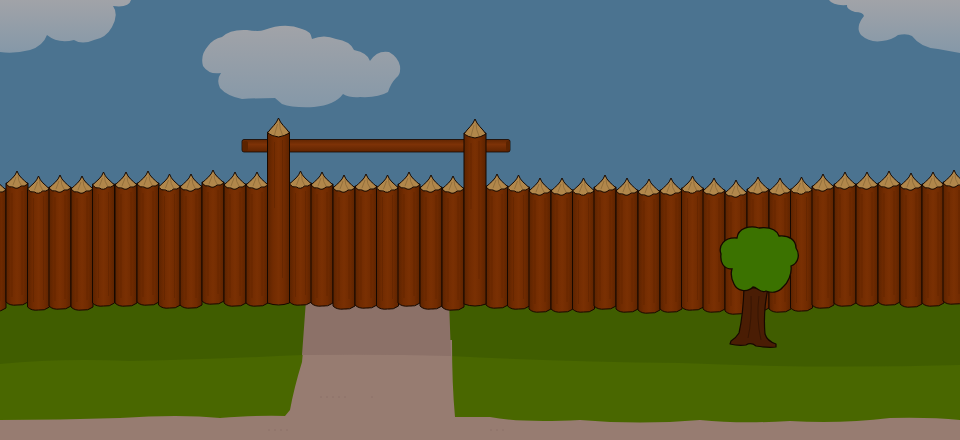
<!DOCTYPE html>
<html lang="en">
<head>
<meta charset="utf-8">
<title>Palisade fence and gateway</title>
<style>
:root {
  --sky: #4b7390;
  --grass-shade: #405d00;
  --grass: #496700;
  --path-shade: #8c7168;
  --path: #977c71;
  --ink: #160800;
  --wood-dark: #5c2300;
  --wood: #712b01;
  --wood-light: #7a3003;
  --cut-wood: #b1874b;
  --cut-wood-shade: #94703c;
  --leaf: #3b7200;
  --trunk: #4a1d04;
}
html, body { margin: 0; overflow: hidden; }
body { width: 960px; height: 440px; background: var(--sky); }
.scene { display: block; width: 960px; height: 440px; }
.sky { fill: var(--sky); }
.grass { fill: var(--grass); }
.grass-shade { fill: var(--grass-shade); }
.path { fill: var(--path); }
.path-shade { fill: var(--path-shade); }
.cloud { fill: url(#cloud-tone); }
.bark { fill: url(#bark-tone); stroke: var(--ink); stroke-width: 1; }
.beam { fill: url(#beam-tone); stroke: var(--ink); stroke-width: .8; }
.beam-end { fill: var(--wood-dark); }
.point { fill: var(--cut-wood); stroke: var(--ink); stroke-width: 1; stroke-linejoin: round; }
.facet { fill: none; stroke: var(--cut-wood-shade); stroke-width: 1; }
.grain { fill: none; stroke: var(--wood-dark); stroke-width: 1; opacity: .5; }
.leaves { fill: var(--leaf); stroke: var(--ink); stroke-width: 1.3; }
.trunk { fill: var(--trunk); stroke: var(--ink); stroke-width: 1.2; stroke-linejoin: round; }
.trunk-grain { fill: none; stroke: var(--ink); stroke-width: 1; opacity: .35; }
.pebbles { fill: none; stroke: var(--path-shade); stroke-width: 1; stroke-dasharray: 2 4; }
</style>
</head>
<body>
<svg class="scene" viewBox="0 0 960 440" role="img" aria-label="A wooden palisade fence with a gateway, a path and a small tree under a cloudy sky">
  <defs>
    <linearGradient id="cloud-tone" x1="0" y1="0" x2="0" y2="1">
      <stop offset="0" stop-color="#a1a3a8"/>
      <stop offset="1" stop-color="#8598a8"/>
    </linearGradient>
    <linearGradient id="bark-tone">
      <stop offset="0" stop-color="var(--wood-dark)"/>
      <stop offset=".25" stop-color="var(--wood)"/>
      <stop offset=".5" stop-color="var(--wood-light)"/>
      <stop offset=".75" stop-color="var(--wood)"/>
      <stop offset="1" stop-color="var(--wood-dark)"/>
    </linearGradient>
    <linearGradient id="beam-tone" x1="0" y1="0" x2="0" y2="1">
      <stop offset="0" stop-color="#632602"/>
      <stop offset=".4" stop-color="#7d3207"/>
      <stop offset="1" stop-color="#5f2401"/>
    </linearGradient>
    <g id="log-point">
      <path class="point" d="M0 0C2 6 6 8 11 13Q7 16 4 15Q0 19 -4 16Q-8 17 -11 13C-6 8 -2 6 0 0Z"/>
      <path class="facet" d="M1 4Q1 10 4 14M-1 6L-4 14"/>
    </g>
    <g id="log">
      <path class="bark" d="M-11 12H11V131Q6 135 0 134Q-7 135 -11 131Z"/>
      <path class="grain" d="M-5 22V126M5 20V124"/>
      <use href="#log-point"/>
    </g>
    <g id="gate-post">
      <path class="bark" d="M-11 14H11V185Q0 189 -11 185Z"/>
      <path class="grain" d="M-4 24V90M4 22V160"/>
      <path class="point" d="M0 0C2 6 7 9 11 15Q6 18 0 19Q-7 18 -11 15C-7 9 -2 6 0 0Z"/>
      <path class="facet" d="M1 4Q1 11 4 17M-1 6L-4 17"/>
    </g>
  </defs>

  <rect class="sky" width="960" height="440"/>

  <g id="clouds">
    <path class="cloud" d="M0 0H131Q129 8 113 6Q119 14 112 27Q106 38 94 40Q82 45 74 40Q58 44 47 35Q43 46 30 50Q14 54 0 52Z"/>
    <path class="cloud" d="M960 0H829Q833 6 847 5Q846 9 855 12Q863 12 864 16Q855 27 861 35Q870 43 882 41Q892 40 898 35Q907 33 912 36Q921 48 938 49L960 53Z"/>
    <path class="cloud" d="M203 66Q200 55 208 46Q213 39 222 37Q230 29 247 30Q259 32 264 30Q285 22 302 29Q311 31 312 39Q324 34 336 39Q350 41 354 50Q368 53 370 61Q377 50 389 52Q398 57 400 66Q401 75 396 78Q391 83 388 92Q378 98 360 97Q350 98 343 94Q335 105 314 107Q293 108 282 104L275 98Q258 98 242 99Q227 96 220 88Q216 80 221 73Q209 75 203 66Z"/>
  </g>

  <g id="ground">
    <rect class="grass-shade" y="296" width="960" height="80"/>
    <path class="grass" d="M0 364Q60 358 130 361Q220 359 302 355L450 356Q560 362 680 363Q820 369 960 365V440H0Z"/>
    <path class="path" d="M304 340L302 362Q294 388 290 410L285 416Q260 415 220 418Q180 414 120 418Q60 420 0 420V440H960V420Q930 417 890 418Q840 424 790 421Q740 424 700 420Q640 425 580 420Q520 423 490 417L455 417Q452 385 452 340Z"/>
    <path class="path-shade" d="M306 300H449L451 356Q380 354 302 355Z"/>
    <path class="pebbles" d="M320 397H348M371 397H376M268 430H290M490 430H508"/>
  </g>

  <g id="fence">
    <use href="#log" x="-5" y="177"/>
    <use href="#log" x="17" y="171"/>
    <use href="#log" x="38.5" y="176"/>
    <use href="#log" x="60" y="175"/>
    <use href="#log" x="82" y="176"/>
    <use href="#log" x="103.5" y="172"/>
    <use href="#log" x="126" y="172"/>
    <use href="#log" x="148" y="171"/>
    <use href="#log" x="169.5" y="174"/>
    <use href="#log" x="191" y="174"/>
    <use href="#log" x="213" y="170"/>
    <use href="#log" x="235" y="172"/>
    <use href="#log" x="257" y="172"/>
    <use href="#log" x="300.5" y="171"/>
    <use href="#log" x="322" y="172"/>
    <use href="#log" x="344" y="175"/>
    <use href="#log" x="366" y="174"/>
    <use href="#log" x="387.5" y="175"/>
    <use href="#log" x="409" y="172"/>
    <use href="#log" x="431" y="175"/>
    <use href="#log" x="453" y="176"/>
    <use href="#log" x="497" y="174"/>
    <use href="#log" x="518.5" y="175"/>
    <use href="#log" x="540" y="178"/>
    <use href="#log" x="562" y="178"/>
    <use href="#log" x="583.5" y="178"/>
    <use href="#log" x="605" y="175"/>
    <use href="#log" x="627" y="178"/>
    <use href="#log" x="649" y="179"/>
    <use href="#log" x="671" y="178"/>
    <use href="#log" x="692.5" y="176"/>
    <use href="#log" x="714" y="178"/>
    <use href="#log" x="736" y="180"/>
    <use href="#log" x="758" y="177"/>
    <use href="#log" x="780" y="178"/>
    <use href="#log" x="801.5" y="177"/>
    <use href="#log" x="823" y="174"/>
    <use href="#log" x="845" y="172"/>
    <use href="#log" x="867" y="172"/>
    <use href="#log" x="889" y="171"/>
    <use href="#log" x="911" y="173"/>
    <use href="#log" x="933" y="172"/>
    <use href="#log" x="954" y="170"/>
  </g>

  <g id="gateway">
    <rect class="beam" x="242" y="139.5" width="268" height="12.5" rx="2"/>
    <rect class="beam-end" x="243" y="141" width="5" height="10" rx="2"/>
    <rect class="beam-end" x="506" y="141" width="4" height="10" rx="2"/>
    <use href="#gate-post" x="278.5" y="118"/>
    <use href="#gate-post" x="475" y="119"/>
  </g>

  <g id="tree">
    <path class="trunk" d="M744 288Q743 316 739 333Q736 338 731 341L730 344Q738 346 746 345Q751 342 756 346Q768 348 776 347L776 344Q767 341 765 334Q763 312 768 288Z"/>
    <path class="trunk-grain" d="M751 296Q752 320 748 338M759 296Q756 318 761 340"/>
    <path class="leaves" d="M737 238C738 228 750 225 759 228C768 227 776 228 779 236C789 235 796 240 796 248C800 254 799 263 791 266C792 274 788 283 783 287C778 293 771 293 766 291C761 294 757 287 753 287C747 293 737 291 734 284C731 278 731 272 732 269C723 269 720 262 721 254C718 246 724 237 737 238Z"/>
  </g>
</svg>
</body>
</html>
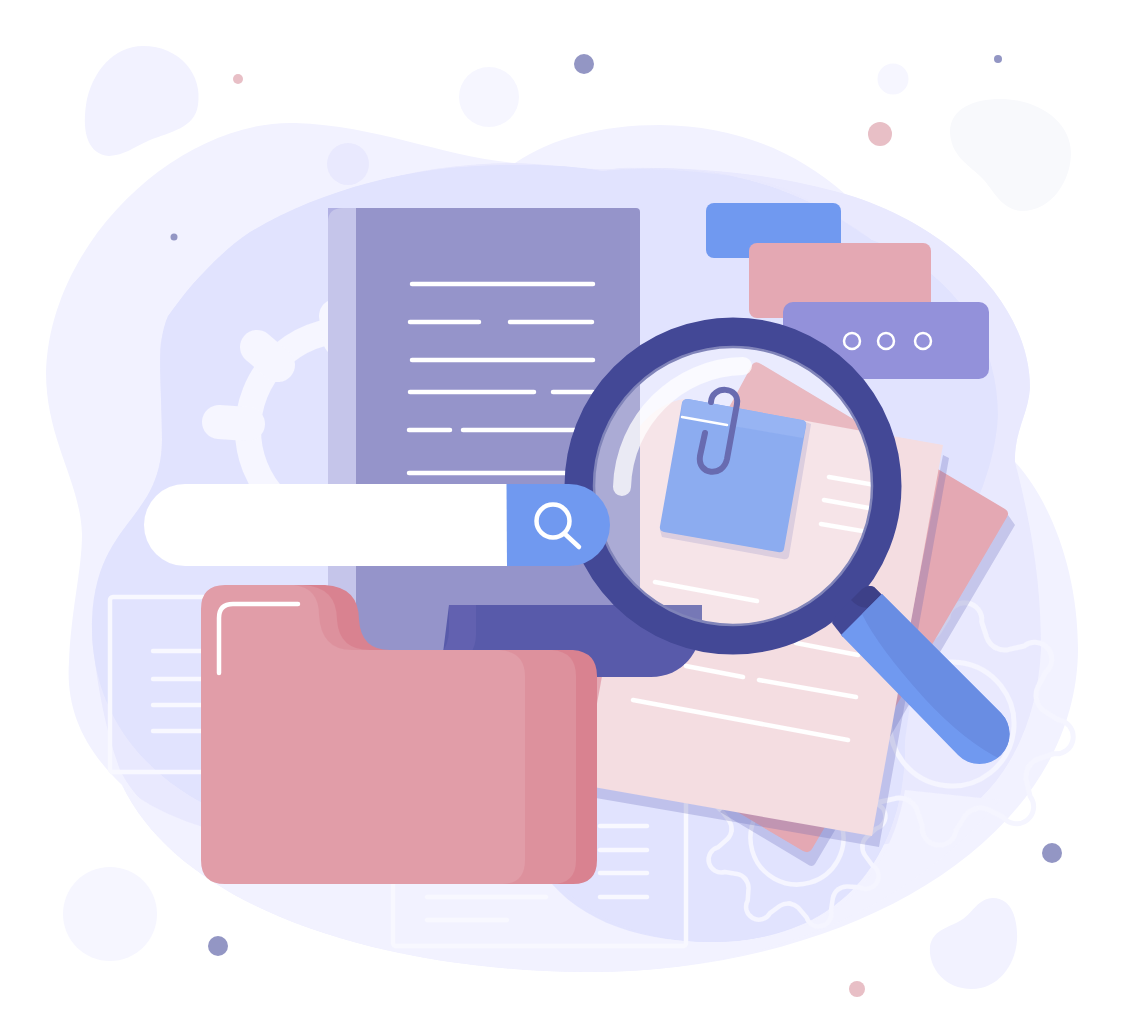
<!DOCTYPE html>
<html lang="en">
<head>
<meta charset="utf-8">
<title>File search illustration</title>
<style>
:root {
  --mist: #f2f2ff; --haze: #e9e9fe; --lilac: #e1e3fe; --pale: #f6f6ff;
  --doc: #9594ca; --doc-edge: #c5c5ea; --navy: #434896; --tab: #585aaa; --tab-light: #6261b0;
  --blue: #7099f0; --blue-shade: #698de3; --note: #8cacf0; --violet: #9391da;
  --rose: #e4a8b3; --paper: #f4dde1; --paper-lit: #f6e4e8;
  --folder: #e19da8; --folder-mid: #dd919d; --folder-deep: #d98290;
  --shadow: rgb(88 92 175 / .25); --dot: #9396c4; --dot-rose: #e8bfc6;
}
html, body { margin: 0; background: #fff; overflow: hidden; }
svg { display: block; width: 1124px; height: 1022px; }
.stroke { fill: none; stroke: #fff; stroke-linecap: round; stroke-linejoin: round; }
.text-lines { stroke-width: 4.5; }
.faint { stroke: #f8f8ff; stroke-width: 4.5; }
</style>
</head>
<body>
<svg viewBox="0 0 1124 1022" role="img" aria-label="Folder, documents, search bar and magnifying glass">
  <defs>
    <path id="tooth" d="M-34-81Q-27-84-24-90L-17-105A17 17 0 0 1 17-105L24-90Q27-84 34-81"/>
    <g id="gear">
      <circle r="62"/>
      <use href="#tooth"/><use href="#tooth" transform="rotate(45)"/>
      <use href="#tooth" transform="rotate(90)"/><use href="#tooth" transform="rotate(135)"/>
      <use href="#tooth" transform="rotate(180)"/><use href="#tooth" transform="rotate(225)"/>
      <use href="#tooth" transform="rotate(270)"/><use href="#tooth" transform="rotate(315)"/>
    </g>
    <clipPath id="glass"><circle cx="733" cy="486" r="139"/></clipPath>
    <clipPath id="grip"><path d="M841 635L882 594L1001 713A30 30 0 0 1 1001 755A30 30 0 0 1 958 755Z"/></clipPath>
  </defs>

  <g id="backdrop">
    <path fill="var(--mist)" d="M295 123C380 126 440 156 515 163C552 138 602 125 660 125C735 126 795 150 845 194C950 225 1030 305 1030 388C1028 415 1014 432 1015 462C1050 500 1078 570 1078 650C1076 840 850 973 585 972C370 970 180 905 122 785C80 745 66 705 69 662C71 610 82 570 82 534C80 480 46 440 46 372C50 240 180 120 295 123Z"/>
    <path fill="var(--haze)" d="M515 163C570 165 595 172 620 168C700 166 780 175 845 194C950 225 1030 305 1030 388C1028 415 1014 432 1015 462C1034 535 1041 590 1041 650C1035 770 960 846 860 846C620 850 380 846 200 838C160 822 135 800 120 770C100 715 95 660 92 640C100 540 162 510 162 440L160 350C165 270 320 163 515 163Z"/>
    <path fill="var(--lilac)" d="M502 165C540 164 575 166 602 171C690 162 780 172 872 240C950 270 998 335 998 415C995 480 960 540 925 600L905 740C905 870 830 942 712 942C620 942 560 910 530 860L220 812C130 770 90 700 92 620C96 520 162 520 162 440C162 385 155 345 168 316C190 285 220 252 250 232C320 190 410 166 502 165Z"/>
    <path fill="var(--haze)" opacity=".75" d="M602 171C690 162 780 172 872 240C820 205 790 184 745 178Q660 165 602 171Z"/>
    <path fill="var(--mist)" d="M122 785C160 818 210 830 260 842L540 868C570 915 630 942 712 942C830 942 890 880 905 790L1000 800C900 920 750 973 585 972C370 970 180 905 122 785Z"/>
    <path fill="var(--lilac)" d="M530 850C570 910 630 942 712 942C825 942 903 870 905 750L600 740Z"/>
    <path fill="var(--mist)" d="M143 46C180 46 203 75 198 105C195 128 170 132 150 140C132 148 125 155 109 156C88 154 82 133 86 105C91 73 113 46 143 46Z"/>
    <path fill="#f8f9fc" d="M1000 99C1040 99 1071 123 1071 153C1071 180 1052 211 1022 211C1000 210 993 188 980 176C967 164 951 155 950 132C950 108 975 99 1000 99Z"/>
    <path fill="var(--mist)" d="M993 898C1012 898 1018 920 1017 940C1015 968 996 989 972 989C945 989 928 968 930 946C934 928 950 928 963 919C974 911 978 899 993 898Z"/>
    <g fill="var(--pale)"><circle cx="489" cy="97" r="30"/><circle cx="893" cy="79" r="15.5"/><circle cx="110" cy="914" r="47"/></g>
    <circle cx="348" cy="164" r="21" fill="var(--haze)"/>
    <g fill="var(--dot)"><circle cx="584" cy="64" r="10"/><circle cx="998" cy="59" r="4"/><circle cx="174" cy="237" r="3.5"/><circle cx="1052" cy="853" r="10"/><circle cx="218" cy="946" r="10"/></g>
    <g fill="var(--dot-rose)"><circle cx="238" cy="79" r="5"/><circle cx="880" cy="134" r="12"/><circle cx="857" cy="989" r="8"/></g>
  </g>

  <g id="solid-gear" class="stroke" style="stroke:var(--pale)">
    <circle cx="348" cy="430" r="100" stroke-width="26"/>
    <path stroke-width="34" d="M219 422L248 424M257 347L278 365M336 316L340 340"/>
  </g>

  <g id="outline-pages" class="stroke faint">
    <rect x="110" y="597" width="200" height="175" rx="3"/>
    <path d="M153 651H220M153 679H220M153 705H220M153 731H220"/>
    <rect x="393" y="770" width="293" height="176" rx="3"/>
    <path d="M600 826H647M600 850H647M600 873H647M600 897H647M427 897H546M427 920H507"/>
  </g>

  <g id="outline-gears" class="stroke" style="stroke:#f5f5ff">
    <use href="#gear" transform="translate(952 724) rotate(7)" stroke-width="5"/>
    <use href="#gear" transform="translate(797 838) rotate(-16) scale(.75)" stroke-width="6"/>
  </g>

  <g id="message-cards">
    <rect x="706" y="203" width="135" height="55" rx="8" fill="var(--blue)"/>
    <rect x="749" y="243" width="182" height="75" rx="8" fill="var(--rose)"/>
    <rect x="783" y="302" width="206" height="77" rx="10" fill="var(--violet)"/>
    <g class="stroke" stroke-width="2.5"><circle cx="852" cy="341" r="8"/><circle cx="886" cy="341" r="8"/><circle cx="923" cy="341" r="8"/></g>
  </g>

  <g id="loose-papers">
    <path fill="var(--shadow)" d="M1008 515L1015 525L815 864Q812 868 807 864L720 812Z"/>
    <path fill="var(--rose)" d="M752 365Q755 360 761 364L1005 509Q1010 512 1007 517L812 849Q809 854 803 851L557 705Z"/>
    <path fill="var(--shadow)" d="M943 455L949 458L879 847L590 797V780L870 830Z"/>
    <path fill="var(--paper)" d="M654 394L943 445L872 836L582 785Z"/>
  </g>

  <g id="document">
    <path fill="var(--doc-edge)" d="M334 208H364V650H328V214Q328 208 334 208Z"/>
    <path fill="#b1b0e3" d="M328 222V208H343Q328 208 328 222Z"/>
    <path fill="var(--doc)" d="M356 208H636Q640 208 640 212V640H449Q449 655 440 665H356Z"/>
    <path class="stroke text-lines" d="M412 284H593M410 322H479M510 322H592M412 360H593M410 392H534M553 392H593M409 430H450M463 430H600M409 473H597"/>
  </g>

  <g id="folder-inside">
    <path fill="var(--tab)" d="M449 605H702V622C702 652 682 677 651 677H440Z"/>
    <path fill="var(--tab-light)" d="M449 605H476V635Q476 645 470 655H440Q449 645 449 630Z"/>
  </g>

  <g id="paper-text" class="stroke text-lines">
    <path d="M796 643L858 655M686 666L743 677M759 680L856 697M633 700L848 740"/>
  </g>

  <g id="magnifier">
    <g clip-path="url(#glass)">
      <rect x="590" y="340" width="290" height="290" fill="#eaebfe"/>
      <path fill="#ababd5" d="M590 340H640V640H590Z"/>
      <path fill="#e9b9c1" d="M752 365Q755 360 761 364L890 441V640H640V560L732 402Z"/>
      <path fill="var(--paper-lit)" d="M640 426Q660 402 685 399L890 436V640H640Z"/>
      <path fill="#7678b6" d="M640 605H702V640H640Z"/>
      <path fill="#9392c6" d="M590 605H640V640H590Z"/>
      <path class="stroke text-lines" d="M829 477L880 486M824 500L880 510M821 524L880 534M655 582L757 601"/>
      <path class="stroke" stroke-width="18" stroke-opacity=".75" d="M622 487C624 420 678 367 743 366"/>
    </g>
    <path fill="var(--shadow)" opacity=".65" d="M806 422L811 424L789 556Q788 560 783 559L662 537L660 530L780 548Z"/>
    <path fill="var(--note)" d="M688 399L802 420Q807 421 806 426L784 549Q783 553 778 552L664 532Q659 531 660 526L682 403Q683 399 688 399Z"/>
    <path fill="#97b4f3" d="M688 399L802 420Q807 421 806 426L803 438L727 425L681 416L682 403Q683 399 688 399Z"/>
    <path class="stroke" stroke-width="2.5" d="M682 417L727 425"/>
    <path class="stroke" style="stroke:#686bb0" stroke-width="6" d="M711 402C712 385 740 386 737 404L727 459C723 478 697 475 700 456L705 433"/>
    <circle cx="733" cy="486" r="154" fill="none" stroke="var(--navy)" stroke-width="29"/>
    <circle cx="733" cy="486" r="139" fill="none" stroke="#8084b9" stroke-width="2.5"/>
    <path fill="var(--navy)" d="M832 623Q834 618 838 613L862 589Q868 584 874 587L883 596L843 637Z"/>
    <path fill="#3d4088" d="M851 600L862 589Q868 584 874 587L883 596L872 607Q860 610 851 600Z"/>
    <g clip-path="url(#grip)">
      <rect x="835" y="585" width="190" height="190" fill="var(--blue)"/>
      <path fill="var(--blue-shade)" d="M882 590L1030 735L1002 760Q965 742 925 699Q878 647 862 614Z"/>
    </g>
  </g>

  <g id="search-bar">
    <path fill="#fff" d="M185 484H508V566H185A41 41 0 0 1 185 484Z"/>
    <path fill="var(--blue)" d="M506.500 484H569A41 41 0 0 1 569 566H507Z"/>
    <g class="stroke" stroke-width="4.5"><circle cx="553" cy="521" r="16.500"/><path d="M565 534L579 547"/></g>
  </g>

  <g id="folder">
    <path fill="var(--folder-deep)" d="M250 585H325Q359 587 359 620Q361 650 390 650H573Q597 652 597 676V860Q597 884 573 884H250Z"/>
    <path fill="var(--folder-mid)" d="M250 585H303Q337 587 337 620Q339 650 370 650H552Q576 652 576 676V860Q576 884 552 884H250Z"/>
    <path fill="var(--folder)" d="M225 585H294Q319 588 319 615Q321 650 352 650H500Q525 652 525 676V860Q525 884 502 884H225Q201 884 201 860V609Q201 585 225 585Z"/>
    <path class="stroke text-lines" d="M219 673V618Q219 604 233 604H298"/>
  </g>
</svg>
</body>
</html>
________________________________________
#### [ABOUT THIS EXERCISE]
The reply should hold only the lines running from the top of the records to the line containing "--wood: #712b01;", both included, copied exactly with no pictures.

#### [ANSWER FOR THE TASK]
<!DOCTYPE html>
<html lang="en">
<head>
<meta charset="utf-8">
<title>Palisade fence and gateway</title>
<style>
:root {
  --sky: #4b7390;
  --grass-shade: #405d00;
  --grass: #496700;
  --path-shade: #8c7168;
  --path: #977c71;
  --ink: #160800;
  --wood-dark: #5c2300;
  --wood: #712b01;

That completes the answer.